Stored data entries:
# # #

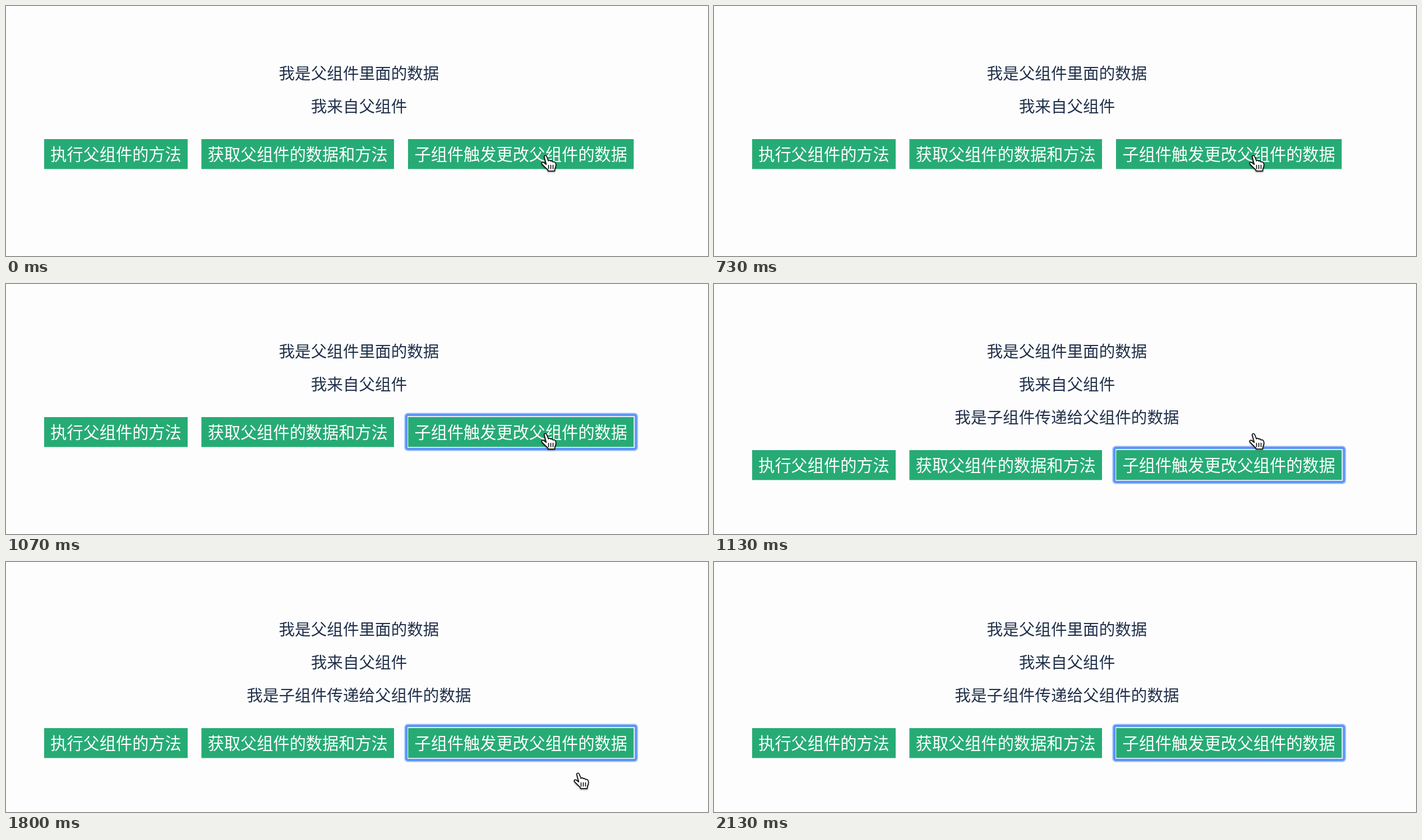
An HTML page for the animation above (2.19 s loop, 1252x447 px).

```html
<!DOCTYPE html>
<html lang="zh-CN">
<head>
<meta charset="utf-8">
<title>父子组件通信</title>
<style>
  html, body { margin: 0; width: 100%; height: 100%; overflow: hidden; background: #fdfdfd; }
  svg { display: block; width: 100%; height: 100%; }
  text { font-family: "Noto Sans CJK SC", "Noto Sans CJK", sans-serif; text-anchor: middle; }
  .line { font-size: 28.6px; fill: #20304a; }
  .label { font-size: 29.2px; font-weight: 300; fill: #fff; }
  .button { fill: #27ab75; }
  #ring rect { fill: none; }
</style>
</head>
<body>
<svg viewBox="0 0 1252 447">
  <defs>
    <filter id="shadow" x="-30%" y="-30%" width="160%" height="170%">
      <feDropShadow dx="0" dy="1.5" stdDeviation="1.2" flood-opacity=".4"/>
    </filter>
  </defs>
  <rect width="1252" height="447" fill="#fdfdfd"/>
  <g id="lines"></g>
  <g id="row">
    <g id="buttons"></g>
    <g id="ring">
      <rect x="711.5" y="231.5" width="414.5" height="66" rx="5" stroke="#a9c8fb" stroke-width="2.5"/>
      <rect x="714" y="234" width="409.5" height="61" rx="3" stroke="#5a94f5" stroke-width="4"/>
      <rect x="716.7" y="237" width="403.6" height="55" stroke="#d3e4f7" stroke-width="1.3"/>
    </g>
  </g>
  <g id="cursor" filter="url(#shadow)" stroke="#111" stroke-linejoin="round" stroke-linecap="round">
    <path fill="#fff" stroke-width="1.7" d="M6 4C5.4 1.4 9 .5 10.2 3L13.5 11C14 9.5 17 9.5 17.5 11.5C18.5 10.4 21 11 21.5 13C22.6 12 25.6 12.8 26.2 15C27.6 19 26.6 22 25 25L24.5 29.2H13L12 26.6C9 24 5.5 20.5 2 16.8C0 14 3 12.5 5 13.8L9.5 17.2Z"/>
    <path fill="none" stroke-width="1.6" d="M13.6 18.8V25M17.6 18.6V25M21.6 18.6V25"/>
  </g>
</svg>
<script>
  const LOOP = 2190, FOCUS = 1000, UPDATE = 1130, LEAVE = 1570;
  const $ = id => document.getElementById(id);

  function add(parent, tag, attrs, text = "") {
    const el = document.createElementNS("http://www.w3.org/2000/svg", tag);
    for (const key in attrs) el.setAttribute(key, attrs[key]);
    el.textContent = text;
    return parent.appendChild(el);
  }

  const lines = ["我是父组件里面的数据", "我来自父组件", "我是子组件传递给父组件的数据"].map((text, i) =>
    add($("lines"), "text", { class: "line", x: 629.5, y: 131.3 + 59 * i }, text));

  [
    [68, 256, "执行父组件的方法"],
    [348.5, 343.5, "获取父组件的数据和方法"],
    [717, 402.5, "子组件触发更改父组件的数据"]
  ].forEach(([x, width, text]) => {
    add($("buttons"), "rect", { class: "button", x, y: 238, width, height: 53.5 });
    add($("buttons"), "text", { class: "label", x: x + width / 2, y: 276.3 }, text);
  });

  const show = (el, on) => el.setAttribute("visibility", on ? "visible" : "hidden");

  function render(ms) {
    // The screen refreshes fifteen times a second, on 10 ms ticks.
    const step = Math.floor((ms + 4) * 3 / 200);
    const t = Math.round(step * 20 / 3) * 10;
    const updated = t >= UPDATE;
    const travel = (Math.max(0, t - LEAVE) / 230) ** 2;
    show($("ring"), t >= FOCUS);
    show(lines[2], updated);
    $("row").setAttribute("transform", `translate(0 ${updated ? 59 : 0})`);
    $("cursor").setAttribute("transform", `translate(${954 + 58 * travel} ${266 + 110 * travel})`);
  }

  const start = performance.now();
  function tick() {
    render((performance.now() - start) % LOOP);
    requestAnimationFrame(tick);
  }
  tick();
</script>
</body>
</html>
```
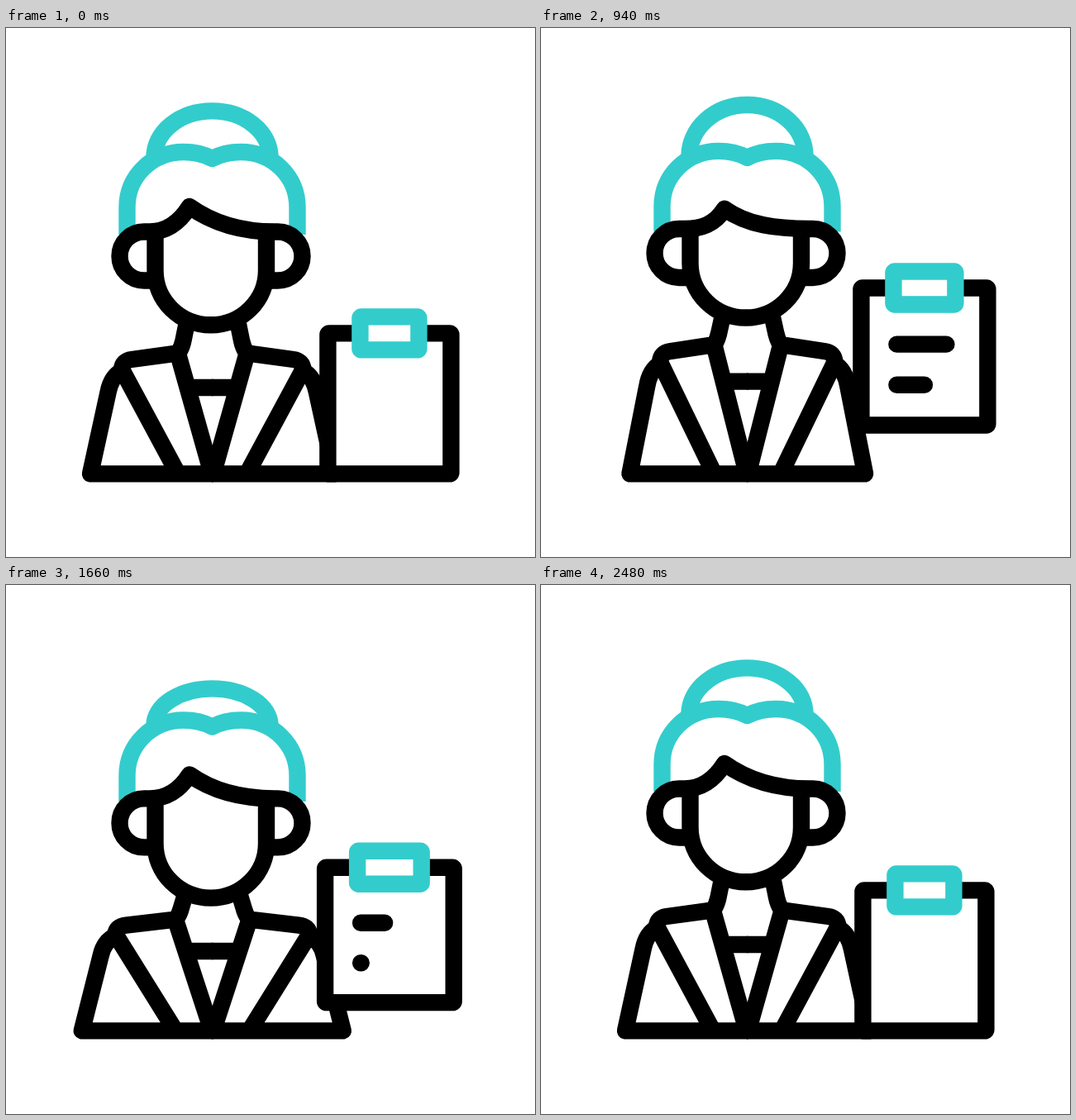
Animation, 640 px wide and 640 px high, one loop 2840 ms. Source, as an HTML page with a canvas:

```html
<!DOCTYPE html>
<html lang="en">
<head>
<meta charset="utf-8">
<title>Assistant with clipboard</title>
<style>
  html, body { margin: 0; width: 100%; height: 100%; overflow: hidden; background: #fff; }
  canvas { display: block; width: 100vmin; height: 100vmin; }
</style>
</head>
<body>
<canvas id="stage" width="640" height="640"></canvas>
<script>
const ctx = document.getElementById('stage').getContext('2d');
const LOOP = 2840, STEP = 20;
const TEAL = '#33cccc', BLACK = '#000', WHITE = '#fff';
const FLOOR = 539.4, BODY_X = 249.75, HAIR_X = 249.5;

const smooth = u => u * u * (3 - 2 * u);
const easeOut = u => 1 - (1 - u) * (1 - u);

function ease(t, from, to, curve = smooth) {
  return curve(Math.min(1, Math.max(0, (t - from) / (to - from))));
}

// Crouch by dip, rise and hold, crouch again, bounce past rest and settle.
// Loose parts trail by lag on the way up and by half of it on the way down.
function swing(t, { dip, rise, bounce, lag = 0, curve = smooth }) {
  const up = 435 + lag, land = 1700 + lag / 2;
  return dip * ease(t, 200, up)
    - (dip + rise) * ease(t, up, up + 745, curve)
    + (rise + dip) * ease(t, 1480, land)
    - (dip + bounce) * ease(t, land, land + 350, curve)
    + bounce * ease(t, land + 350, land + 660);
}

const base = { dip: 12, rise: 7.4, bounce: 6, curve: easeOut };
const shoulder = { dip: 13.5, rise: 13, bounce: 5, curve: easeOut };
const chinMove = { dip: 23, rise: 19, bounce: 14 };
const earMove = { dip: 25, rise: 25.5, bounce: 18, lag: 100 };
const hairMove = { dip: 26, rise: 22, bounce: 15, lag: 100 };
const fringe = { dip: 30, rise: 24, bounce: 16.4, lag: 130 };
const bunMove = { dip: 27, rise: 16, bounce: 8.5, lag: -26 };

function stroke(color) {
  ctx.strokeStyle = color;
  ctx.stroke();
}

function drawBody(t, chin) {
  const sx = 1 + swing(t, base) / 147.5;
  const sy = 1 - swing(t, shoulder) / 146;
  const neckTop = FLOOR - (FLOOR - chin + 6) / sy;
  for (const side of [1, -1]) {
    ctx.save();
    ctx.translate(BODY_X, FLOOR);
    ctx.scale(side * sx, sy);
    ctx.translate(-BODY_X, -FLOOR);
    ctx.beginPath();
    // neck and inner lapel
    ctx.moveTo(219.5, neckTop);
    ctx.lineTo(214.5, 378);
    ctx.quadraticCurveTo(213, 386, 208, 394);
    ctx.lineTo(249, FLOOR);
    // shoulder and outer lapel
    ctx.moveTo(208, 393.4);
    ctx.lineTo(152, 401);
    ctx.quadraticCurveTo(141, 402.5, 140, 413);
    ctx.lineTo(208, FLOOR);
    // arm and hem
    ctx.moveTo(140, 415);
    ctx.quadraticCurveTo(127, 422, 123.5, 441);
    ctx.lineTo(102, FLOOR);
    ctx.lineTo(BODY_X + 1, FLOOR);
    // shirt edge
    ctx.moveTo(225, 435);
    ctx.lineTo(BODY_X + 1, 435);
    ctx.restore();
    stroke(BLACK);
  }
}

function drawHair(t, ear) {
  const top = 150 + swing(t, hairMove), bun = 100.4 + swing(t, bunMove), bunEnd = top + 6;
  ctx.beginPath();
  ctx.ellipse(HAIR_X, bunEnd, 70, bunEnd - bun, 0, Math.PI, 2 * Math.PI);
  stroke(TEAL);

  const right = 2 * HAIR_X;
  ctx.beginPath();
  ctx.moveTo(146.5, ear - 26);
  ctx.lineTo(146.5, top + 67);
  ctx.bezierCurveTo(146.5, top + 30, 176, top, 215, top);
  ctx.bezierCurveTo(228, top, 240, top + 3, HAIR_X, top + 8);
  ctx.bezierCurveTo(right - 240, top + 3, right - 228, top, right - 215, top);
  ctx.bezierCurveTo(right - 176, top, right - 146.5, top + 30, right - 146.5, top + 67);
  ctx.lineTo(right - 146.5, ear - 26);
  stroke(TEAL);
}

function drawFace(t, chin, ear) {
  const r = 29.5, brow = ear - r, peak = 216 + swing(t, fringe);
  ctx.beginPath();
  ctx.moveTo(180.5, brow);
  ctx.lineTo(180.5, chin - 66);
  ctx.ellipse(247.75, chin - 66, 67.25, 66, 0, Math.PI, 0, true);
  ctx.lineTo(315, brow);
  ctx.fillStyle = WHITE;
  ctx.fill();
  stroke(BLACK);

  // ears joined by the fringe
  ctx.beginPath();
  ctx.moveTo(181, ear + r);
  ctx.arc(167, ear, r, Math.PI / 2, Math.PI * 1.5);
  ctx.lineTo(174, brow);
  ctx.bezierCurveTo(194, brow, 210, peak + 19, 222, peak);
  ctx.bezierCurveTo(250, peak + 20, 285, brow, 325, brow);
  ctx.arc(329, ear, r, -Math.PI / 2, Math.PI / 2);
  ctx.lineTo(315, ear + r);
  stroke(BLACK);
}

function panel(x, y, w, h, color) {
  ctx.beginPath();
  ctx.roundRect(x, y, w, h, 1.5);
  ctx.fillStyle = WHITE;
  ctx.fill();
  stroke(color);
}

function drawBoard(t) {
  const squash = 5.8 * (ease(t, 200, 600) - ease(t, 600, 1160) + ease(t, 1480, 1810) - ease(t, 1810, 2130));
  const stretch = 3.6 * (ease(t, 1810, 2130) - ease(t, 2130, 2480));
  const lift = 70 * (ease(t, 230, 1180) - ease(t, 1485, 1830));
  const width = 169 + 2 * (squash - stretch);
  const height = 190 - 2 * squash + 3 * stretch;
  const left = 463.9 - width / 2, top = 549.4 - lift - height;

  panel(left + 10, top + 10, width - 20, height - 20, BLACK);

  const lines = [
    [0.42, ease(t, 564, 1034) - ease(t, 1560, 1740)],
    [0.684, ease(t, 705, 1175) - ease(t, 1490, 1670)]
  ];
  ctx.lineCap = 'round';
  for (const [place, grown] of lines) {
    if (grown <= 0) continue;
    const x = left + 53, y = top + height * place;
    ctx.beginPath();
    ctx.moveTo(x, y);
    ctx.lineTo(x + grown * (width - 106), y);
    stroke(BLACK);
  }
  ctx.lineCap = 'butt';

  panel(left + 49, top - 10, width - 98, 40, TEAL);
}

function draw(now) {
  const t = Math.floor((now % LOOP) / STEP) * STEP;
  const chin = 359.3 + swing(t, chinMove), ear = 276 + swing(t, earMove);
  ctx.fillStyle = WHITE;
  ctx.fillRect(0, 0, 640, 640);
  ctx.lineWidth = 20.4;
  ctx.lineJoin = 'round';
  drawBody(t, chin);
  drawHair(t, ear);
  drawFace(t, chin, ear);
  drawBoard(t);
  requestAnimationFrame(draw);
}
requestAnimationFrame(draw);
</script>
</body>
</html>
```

# # #

## Work order
All lines above containing the string "function" are to be collected.

## Task output
  function add(parent, tag, attrs, text = "") {
  function render(ms) {
  function tick() {
function ease(t, from, to, curve = smooth) {
function swing(t, { dip, rise, bounce, lag = 0, curve = smooth }) {
function stroke(color) {
function drawBody(t, chin) {
function drawHair(t, ear) {
function drawFace(t, chin, ear) {
function panel(x, y, w, h, color) {
function drawBoard(t) {
function draw(now) {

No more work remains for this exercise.